In numerous African cultures, initiation constitutes a key stage in the life of each individual and of the community. In Western Africa, this apprenticeship is known as Poro.
Around every seven years, the start of the initiation is announced by the appearance of costumed and masked people within the village.
The initiation includes a period of seclusion in a secret place at the heart of the forest. The young people are removed from their family environment and taken to a sacred place.
At the end of the initiation, a mask devours the children, engulfing them in its mouth. When it spits them out, the scarifications indicate that they become adults.

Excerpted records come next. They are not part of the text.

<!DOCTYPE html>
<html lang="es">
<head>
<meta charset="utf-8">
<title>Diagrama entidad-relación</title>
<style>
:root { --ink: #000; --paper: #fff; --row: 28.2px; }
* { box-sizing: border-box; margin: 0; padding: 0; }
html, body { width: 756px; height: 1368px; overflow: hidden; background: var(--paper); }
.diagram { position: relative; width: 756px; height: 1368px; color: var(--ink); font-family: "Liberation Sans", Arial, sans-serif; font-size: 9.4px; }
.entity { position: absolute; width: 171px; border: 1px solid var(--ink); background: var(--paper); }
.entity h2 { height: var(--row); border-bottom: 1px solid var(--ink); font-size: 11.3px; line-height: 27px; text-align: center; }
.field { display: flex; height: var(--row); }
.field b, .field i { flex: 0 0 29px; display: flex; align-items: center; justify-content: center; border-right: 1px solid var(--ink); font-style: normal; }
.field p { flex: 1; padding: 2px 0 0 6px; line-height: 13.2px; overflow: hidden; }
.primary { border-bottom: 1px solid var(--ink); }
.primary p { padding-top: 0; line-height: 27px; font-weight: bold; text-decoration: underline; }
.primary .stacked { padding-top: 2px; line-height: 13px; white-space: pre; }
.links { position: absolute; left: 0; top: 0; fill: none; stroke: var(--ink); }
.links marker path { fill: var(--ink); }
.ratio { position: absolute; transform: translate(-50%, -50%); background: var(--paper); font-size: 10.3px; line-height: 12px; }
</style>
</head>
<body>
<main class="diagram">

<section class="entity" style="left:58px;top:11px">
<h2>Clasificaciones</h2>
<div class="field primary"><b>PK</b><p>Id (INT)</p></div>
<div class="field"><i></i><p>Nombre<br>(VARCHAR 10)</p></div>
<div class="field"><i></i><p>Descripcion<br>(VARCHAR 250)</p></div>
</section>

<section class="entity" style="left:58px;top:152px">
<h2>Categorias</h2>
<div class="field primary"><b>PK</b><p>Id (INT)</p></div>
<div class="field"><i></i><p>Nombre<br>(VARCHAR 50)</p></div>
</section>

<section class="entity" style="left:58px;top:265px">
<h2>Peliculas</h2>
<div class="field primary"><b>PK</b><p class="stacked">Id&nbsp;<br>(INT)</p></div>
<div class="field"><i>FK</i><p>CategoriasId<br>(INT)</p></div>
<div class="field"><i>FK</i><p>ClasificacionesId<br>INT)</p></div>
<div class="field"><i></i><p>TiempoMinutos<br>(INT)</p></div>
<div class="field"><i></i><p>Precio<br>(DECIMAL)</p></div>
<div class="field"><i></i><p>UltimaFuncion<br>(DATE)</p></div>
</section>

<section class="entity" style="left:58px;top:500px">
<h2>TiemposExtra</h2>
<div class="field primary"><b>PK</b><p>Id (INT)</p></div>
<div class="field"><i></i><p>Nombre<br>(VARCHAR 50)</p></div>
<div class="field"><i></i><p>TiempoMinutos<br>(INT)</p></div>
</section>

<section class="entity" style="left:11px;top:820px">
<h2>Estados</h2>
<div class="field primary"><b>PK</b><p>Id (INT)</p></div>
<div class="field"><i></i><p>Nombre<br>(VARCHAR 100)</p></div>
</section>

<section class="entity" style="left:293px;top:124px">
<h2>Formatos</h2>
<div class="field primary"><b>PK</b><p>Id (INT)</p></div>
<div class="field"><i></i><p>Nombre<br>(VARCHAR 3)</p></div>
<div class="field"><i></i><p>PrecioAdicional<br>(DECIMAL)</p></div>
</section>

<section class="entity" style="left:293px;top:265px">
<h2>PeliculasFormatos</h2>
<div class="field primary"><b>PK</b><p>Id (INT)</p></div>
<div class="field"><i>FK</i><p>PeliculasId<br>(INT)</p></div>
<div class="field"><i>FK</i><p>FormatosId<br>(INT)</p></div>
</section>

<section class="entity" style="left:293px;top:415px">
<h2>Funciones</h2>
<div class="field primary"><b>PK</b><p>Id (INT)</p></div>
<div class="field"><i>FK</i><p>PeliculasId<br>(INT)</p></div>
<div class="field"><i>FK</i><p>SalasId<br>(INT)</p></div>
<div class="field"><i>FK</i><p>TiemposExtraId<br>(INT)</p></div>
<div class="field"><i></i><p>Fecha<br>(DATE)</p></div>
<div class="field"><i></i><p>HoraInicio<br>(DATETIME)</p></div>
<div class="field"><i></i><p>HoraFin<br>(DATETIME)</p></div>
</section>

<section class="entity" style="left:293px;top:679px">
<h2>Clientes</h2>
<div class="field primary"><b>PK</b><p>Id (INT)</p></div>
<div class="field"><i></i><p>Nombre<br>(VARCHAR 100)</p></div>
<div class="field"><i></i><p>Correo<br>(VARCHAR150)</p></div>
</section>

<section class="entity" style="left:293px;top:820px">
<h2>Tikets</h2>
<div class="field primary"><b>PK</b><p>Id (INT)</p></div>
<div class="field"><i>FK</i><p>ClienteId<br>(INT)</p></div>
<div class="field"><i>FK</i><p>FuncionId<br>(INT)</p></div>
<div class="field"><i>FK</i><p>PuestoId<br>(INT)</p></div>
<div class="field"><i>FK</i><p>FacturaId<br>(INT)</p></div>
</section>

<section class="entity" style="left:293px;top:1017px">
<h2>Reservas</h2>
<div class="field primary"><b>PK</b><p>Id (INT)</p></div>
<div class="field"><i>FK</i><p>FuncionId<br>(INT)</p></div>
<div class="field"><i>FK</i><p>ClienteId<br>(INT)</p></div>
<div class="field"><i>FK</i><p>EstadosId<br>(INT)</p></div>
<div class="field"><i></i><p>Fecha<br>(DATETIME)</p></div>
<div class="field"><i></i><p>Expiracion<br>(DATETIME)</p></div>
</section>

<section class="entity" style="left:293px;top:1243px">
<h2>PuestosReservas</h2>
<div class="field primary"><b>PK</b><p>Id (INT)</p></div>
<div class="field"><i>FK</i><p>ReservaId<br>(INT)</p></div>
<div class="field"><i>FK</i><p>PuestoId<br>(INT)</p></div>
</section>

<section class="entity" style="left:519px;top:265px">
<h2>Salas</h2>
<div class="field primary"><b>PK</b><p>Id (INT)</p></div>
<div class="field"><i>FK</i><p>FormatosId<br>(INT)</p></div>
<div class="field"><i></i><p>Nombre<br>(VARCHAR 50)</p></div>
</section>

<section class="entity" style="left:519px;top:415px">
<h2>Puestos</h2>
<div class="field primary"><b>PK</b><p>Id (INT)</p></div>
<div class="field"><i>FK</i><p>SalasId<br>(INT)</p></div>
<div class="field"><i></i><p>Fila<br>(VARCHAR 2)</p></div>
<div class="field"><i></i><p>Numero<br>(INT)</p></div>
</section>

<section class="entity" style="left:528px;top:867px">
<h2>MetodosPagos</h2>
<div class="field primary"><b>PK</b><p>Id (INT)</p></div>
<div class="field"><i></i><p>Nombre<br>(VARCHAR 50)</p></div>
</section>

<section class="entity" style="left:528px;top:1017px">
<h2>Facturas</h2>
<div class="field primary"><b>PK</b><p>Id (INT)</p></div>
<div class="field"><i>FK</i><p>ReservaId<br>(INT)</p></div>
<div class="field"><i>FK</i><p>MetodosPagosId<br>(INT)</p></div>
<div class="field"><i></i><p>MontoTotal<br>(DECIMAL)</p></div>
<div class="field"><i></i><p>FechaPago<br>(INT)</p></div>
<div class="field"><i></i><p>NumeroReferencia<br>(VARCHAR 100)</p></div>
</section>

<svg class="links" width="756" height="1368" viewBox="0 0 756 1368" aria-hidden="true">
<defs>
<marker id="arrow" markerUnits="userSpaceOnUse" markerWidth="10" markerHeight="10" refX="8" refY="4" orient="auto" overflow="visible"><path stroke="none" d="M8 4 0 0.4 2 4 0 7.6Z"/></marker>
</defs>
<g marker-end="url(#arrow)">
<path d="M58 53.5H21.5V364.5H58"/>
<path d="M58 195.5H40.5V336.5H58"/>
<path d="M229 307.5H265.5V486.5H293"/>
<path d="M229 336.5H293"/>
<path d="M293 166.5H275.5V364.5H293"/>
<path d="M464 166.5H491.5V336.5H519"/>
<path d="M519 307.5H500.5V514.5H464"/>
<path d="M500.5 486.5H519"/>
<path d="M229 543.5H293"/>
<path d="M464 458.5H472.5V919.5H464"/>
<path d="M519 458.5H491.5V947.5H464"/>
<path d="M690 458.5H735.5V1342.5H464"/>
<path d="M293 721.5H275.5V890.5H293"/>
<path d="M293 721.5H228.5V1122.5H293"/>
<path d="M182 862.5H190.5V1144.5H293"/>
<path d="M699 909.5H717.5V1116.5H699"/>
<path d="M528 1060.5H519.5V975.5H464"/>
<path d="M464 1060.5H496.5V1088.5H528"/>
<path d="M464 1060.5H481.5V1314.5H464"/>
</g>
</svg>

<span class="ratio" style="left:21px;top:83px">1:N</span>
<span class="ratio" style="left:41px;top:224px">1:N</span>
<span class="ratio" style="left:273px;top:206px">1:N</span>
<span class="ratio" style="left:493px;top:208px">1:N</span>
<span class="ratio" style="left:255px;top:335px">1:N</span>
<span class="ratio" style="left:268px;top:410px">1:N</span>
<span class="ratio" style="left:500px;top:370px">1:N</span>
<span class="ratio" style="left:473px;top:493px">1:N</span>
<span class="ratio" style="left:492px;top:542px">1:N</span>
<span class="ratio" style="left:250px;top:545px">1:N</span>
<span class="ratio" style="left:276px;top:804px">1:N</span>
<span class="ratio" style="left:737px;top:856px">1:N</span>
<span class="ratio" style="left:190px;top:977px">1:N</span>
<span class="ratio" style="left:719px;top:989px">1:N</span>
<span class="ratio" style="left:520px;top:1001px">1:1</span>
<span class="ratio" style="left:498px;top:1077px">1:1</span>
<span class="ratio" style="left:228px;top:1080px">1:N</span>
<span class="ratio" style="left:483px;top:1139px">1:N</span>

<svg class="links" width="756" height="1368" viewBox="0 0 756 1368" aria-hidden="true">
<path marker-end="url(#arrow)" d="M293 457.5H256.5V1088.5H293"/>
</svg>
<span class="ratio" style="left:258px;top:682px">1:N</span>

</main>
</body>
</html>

Several componants - animal fur, metal - may be added to the wood to decorate and reinforce the power of the mask.
This is the best known of the Toma masks. The lack of mouth is it is intrinsically linked to secrecy
Bakorogui masks indicate the presence of the ancestors in a generic manner. The creased or lowered eyes are considered as a sign of beauty and discretion.The open mouth indicates that, the mask may speak during its appearances.
Production—Hélène Fulgence, Directrice du développement culturel du musée du quai Branly